* DIRECTIONS FOR THIS TASK
Every line containing "width" should be identified and copied from the data below.

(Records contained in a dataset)
+ + +

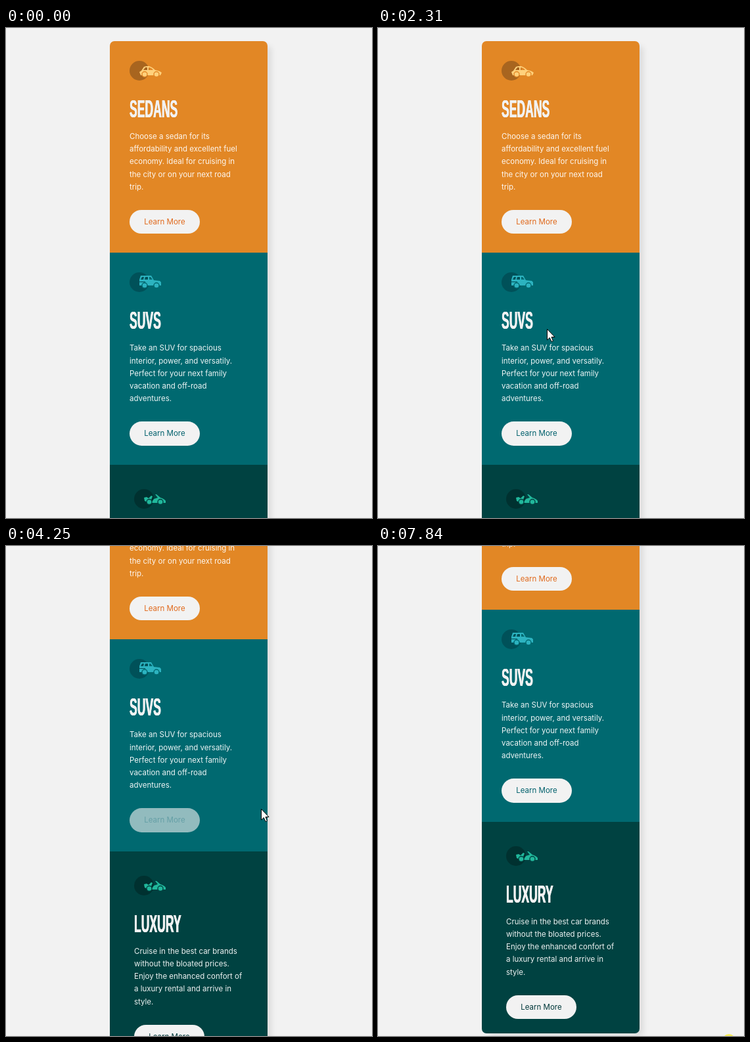
Write an HTML page that moves like this. It is 557x746 px and loops after 7900 ms.

```html
<!DOCTYPE html>
<html lang="en">
<head>
<meta charset="utf-8">
<title>Car cards</title>
<style>
html, body { margin: 0; width: 100%; height: 100%; overflow: hidden; background: #f2f2f2; }
body { position: relative; font: 11.5px/19.2px Inter, sans-serif; }
#card { position: absolute; left: 158px; top: 20px; width: 240px; height: 967px; border-radius: 7px;
  box-shadow: 8px 6px 10px -2px rgba(0, 0, 0, .09); }
section { position: absolute; left: 0; width: 240px; height: 322.4px; background: var(--bg); }
section:first-child { border-radius: 7px 7px 0 0; }
section:last-child { border-radius: 0 0 7px 7px; }
section > * { position: absolute; left: var(--pad); margin: 0; white-space: nowrap; }
section > svg { top: var(--pad); width: 50px; height: 30px; overflow: visible; }
h2 { top: calc(var(--pad) + 55px); font: bold 37px/37px "Liberation Sans", Arial, sans-serif; color: #f2f2f2;
  text-shadow: .7px 0, -.7px 0; transform: scaleX(.475); transform-origin: 0 0; }
p { top: calc(var(--pad) + 106px); color: rgba(255, 255, 255, .93); }
.btn { top: calc(var(--pad) + 227px); width: 107px; height: 36.4px; line-height: 36.4px; border: 0 solid #fff;
  border-radius: 21px; text-align: center; }
#cursor { position: absolute; left: 0; top: 0; width: 1px; height: 1px; overflow: visible; }
#glow { position: absolute; left: 524px; top: 743px; width: 20px; height: 20px; border-radius: 50%; background: #f8ee5a; }
</style>
</head>
<body>
<div id="card"></div>
<div id="glow"></div>
<svg id="cursor"><path stroke-linejoin="round"/></svg>
<script>
const LOOP = 7900, SECTION = 322.4;
const cars = [
  { name: 'SEDANS', pad: 30, bg: '#e28725', dark: '#a8651f', car: '#ffd17c', ink: '#e0691c',
    on: 850, off: 1850, border: 1,
    text: ['Choose a sedan for its', 'affordability and excellent fuel', 'economy. Ideal for cruising in', 'the city or on your next road', 'trip.'],
    body: 'M15 17L18 15L22 9Q25 8 29 8Q34 9 39 14Q46 15 49 18L47 22H17ZM21 14H27V10H24ZM29 10V14H36Q33 10 29 10Z',
    wheels: [23, 41], axle: 20.5 },
  { name: 'SUVS', pad: 30, bg: '#006970', dark: '#005159', car: '#2cb3c0', ink: '#00606c',
    on: 3080, off: 4140, border: 2,
    text: ['Take an SUV for spacious', 'interior, power, and versatily.', 'Perfect for your next family', 'vacation and off-road', 'adventures.'],
    body: 'M17 5H33L37 12L46 13L48 15V20H15V11ZM19 7L17 11H21L22 7ZM24 7L23 11H28V7ZM30 7V11H35L32 7ZM15 14V15H24V14Z',
    wheels: [23, 41], axle: 20 },
  { name: 'LUXURY', pad: 37, bg: '#004241', dark: '#003130', car: '#21b89c', ink: '#00383a',
    on: 5200, off: 6720, border: 2,
    text: ['Cruise in the best car brands', 'without the bloated prices.', 'Enjoy the enhanced confort of', 'a luxury rental and arrive in', 'style.'],
    body: 'M15 13L19 12L22 14L26 10L28 11L26 16L20 20L16 18ZM26 21L30 15L36 13L32 8L34 8L40 13Q46 15 48 18V21Z',
    wheels: [23, 40], axle: 19.5 },
];
const shapes = {
  arrow: 'M.5 .5V17L4.300 13.500L7 19.500L9.500 18.500L7 12.500H12Z',
  hand: 'M-2 2Q-.5 -1 1.500 2V9Q3.500 7.500 5 9.500Q7 8.500 8 10.500Q10.500 9.500 11 12.500V17Q10.500 19 9 23.500H1Q0 20 -5 15Q-6.500 11.500 -3.500 12L-2 14Z',
  beam: 'M-3 -7H-1L0 -6L1 -7H3M0 -6V7M-3 8H-1L0 7L1 8H3',
};
// Pointer stops: time, x, y
const path = [
  [70, 528, 738], [850, 253, 290], [1780, 253, 290], [2400, 257, 468], [2840, 257, 468],
  [3180, 262, 418], [3980, 262, 418], [4250, 388, 400], [4720, 380, 440],
  [5040, 282, 612], [5320, 273, 705], [6650, 273, 705], [7170, 530, 748],
];

const $ = id => document.getElementById(id);
const ramp = (t, a, b) => Math.min(1, Math.max(0, (t - a) / (b - a)));
const smooth = x => x * x * (3 - 2 * x);
const easeOut = x => 1 - (1 - x) ** 2;

$('card').innerHTML = cars.map((c, i) => `
  <section style="--bg:${c.bg};--pad:${c.pad}px;top:${i * SECTION}px">
    <svg><circle cx="15" cy="15" r="15" fill="${c.dark}"/>
      <path d="${c.body}" fill="${c.car}" fill-rule="evenodd"/>
      ${c.wheels.map(x => `<circle cx="${x}" cy="${c.axle}" r="4" fill="${c.car}" stroke="${c.bg}" stroke-width="1.400"/>`).join('')}
    </svg>
    <h2>${c.name}</h2>
    <p>${c.text.join('<br>')}</p>
    <div class="btn">Learn More</div>
  </section>`).join('');
const buttons = document.querySelectorAll('.btn');
const pointer = $('cursor').firstChild;

function pointerAt(t) {
  const i = path.findIndex(s => s[0] > t);
  if (i < 1) return null;
  const [a, x, y] = path[i - 1], [b, x2, y2] = path[i];
  const k = smooth(ramp(t, a, b));
  return [x + (x2 - x) * k, y + (y2 - y) * k];
}

function paintButton(c, el, t) {
  const hovered = t >= c.on && t < c.off;
  const enter = ramp(t, c.on, c.on + 300), leave = ramp(t, c.off, c.off + 300);
  const k = easeOut(enter) - easeOut(leave);
  const width = hovered ? Math.min(c.border, Math.floor(2 * enter)) : 0;
  el.style.background = `rgba(242,242,242,${1 - k})`;
  el.style.color = `color-mix(in srgb, #fff ${k * 100}%, ${c.ink})`;
  el.style.borderWidth = width + 'px';
}

function draw(now) {
  const t = now % LOOP;
  const scroll = Math.round(200 * smooth(ramp(t, 2460, 2920)) + 45 * smooth(ramp(t, 4400, 4720)));
  $('card').style.top = 20 - scroll + 'px';
  cars.forEach((c, i) => paintButton(c, buttons[i], t));

  const pos = pointerAt(t);
  $('cursor').style.display = pos ? '' : 'none';
  if (pos) {
    const [x, y] = pos.map(Math.round);
    const overText = cars.some((c, i) => {
      const dy = y + scroll - 20 - i * SECTION - c.pad - 106;
      return dy > 0 && dy < 96 && x > 158 + c.pad && x < 398 - c.pad;
    });
    const kind = cars.some(c => t >= c.on && t < c.off) ? 'hand' : overText ? 'beam' : 'arrow';
    pointer.setAttribute('d', shapes[kind]);
    pointer.setAttribute('fill', kind === 'beam' ? 'none' : '#fff');
    pointer.setAttribute('stroke', kind === 'beam' ? '#d5dddd' : '#000');
    $('cursor').style.transform = `translate(${x}px,${y}px)`;
  }
  $('glow').style.display = t >= 7840 ? '' : 'none';
}

const start = performance.now();
function tick() {
  draw(performance.now() - start);
  requestAnimationFrame(tick);
}
tick();
</script>
</body>
</html>
```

+ + +

* COMPLETED EXERCISE
html, body { margin: 0; width: 100%; height: 100%; overflow: hidden; background: #f2f2f2; }
#card { position: absolute; left: 158px; top: 20px; width: 240px; height: 967px; border-radius: 7px;
section { position: absolute; left: 0; width: 240px; height: 322.4px; background: var(--bg); }
section > svg { top: var(--pad); width: 50px; height: 30px; overflow: visible; }
.btn { top: calc(var(--pad) + 227px); width: 107px; height: 36.4px; line-height: 36.4px; border: 0 solid #fff;
#cursor { position: absolute; left: 0; top: 0; width: 1px; height: 1px; overflow: visible; }
#glow { position: absolute; left: 524px; top: 743px; width: 20px; height: 20px; border-radius: 50%; background: #f8ee5a; }
      ${c.wheels.map(x => `<circle cx="${x}" cy="${c.axle}" r="4" fill="${c.car}" stroke="${c.bg}" stroke-width="1.400"/>`).join('')}
  const width = hovered ? Math.min(c.border, Math.floor(2 * enter)) : 0;
  el.style.borderWidth = width + 'px';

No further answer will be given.